• “I’ve made a solid start to live happy!”

• “Met a group of amazing folks I can now call friends and started to write a weekly sports column for the Bermuda Sun!”

• “Won a few awards. Spoke at some seminars. Met incredible people. Saw beautiful things. Fell in love w/myself all over again. Finally gained traction around my passions after 8 years of grinding. Finally let go of the past. Compromised for nothing. Turned my swag up to one hunnid trillion. Too much to list in a single comment… Life is good.”

• “Started and finished 3 classes (Guitar, Ballet, Bermuda Blue Flag Ambassador Certification — with distinction!), wrote and performed a song with a group at Chewstick’s retreat, made some amazing new friends, started running 3 times a week, eating better for my health, stopped being late to work every day, had fewer hangovers, spent lots of time with my nieces.”

• “I got an old awesome friend as a boss and couldn’t be happier.”

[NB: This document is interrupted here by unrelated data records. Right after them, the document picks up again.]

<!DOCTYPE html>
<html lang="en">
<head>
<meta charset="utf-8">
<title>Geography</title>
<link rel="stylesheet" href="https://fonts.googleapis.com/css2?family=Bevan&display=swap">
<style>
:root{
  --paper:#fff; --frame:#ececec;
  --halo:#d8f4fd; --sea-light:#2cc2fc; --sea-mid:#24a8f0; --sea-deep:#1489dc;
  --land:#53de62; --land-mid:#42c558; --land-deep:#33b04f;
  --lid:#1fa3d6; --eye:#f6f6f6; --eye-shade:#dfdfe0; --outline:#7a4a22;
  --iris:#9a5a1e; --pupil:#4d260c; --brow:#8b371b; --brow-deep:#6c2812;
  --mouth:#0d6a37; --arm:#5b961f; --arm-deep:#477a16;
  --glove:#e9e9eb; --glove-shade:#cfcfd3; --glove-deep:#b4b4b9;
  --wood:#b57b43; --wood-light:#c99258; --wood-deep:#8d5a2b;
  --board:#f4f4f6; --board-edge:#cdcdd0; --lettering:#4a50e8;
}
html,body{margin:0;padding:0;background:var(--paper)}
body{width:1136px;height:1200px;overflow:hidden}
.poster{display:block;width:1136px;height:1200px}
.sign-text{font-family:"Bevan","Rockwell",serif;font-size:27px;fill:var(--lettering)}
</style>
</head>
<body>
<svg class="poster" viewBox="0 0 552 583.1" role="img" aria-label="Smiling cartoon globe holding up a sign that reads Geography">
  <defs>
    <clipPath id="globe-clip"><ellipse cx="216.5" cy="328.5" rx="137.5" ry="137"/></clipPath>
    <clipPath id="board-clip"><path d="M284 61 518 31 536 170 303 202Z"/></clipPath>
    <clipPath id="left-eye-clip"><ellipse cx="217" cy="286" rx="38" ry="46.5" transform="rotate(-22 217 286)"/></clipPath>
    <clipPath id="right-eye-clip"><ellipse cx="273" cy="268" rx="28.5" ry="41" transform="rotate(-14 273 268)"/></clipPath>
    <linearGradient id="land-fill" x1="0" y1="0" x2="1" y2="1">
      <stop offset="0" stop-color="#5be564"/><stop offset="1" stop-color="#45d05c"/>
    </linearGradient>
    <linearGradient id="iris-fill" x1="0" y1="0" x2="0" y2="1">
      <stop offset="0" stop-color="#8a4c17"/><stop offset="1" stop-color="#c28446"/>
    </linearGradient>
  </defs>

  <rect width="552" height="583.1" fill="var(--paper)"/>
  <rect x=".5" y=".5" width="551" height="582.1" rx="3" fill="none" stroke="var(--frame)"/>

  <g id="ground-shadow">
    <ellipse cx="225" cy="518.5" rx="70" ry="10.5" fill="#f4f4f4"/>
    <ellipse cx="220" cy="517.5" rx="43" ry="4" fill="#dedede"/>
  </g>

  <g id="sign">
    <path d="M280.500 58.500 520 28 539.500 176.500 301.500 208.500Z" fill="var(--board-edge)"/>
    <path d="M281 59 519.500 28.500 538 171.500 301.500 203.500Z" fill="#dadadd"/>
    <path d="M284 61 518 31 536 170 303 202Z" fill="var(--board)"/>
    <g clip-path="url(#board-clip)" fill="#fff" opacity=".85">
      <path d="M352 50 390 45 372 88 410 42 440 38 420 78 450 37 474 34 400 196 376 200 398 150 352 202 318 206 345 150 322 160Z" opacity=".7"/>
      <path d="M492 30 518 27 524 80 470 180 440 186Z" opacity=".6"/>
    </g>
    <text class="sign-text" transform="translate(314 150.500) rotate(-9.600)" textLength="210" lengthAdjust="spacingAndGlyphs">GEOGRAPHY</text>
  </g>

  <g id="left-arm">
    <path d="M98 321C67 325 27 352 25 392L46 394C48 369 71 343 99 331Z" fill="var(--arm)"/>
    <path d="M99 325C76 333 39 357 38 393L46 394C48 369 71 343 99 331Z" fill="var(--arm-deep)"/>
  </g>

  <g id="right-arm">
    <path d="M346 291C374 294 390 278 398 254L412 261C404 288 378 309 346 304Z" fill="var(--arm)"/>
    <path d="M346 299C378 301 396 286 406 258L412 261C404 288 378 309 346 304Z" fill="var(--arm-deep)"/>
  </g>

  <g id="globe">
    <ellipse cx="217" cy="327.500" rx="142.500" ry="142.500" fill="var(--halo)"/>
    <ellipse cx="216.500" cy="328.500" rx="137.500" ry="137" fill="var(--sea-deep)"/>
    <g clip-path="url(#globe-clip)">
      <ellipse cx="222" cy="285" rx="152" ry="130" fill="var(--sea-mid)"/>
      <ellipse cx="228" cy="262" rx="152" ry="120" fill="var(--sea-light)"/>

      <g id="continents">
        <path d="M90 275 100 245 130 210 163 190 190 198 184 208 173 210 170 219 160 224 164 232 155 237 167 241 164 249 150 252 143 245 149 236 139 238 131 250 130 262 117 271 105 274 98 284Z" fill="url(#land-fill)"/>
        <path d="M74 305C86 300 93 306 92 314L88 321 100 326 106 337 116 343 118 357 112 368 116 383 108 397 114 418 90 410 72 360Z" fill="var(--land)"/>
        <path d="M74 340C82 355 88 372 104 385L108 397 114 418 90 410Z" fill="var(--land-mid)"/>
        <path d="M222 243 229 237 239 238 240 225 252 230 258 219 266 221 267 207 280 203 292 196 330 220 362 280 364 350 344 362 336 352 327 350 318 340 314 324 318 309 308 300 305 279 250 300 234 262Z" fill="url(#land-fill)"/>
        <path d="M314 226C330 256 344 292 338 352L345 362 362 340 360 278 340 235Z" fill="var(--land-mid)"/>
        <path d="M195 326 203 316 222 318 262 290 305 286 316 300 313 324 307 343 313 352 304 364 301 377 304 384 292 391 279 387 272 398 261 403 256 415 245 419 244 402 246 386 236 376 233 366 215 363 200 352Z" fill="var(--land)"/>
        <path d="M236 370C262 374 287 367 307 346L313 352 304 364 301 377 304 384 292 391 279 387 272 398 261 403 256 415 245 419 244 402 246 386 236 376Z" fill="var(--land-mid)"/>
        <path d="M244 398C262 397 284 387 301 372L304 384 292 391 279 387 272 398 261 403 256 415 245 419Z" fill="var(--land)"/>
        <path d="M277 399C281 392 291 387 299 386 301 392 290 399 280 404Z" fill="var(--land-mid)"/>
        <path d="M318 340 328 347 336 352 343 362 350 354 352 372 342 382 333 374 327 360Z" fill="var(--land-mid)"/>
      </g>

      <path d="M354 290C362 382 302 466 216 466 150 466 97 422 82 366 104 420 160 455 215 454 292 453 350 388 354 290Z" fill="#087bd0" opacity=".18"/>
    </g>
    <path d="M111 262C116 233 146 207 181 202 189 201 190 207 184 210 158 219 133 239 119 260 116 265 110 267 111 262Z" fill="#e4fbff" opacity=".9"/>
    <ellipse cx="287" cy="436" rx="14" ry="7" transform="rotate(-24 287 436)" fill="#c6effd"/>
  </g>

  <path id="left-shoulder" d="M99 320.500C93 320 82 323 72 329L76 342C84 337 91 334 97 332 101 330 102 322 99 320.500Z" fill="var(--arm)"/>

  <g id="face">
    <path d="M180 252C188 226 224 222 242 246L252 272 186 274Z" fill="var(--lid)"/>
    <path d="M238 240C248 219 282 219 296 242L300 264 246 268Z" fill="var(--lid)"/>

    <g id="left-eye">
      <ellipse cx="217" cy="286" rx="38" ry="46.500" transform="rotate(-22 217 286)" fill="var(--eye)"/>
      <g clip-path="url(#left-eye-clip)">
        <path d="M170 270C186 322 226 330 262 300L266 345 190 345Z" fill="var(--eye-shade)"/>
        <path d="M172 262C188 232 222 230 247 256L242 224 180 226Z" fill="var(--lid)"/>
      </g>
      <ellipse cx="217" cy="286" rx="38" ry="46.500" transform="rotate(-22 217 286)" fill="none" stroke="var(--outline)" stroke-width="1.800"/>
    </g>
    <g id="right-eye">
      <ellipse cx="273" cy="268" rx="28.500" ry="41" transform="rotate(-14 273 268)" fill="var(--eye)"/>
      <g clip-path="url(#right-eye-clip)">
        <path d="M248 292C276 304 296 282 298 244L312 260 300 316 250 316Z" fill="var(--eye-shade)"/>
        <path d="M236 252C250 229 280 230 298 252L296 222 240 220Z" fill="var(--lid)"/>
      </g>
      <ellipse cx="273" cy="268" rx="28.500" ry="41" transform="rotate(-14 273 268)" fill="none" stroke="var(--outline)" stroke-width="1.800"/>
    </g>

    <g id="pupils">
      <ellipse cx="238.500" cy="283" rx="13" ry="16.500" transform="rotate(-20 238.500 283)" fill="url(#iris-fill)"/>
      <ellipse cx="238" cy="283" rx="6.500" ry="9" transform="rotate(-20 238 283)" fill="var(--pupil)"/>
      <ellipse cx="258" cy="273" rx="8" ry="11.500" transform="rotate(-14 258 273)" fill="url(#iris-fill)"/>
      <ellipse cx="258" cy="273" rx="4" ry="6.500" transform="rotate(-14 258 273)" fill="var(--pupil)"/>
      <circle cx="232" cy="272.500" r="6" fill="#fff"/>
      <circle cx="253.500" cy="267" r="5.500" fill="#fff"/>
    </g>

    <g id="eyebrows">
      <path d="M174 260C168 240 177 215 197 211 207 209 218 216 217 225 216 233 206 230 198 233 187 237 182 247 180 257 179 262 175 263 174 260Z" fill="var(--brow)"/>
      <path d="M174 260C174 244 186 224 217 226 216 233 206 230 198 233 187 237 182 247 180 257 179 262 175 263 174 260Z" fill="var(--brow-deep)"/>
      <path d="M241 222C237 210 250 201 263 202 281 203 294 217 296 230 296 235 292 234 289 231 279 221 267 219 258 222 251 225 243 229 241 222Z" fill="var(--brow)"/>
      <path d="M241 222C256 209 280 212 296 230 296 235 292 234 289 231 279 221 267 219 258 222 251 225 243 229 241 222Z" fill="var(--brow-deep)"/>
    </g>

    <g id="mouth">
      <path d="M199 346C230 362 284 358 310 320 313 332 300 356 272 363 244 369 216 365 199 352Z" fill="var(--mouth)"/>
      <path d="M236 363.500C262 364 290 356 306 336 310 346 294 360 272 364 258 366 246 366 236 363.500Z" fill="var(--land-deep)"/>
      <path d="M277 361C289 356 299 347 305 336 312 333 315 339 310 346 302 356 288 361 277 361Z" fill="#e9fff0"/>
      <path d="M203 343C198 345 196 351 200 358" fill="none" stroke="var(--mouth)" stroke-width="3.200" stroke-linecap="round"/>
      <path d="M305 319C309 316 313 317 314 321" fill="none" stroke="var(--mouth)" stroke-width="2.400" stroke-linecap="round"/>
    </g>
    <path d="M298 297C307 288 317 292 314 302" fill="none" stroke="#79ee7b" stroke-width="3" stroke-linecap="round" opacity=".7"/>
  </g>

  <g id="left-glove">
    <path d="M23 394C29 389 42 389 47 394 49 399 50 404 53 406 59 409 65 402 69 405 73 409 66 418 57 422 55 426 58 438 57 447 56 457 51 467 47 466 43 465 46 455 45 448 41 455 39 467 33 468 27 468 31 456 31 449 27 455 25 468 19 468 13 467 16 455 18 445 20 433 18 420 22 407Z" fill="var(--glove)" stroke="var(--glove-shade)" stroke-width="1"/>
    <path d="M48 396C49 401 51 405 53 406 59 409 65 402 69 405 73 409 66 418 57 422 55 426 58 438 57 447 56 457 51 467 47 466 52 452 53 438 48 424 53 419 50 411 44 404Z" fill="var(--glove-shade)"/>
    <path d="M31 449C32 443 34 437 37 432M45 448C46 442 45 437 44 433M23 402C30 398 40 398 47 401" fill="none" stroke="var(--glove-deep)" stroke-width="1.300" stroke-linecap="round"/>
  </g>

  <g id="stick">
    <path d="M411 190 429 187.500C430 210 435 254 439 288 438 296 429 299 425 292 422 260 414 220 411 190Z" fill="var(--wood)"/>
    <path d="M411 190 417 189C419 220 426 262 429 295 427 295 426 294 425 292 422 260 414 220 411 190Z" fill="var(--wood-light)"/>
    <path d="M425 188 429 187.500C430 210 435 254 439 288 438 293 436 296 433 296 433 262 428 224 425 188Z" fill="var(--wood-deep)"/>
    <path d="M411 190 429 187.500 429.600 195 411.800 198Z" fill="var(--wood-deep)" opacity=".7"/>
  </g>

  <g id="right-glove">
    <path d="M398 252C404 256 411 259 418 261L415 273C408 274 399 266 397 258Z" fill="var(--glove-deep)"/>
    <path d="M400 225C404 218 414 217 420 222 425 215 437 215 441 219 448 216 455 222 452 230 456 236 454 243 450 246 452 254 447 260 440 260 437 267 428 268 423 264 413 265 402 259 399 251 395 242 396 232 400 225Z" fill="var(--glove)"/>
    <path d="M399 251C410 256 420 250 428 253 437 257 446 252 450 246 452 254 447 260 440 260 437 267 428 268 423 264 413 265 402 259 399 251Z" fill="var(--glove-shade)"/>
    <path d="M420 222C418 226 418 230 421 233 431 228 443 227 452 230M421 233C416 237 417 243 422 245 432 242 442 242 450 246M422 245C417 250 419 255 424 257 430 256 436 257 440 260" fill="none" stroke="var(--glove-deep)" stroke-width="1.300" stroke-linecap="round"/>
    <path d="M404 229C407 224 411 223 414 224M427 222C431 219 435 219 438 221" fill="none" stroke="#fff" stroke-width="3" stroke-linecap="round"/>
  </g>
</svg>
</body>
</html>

• “Learned to say ‘no’ without explanation. Reclaimed my free time. Took courses, learned new skills, and found ways to create joy in the workday. Reconnected with overseas family. Planned, imagined, dreamed, and created.” 

In a recent column, I asked why parents put their children through punishing schedules after school and at weekends. I got this feedback:

“Too much school homework and too many after-school and week-end activities which leave insufficient time for creative play and needed family down-time create dysfunctional scenarios. 

“Working parents feel exhausted and become impatient with the children who often feel neglected but unable to articulate their feelings so they ‘act out’ their frustration in ways that are often unacceptable then the parents, who do not understand that acting-out is a way of seeking attention, punish the children. 

“The children feel misunderstood and continue to engage in a variety of acting-out behaviours. This scenario is the foundation for a pattern of chronic dysfunctional behaviours. Parents, teachers, leaders and guardians must develop skills to recognize when too much is too much. Too much is too much!”

Another person emailed me saying simply: ‘Burnt- out kids’.

What do you think? Email jdeacon@northrock.bm or tweet with him @jeremydeacon1
Bermuda Blue can be read at http://jeremydeacon.wordpress.com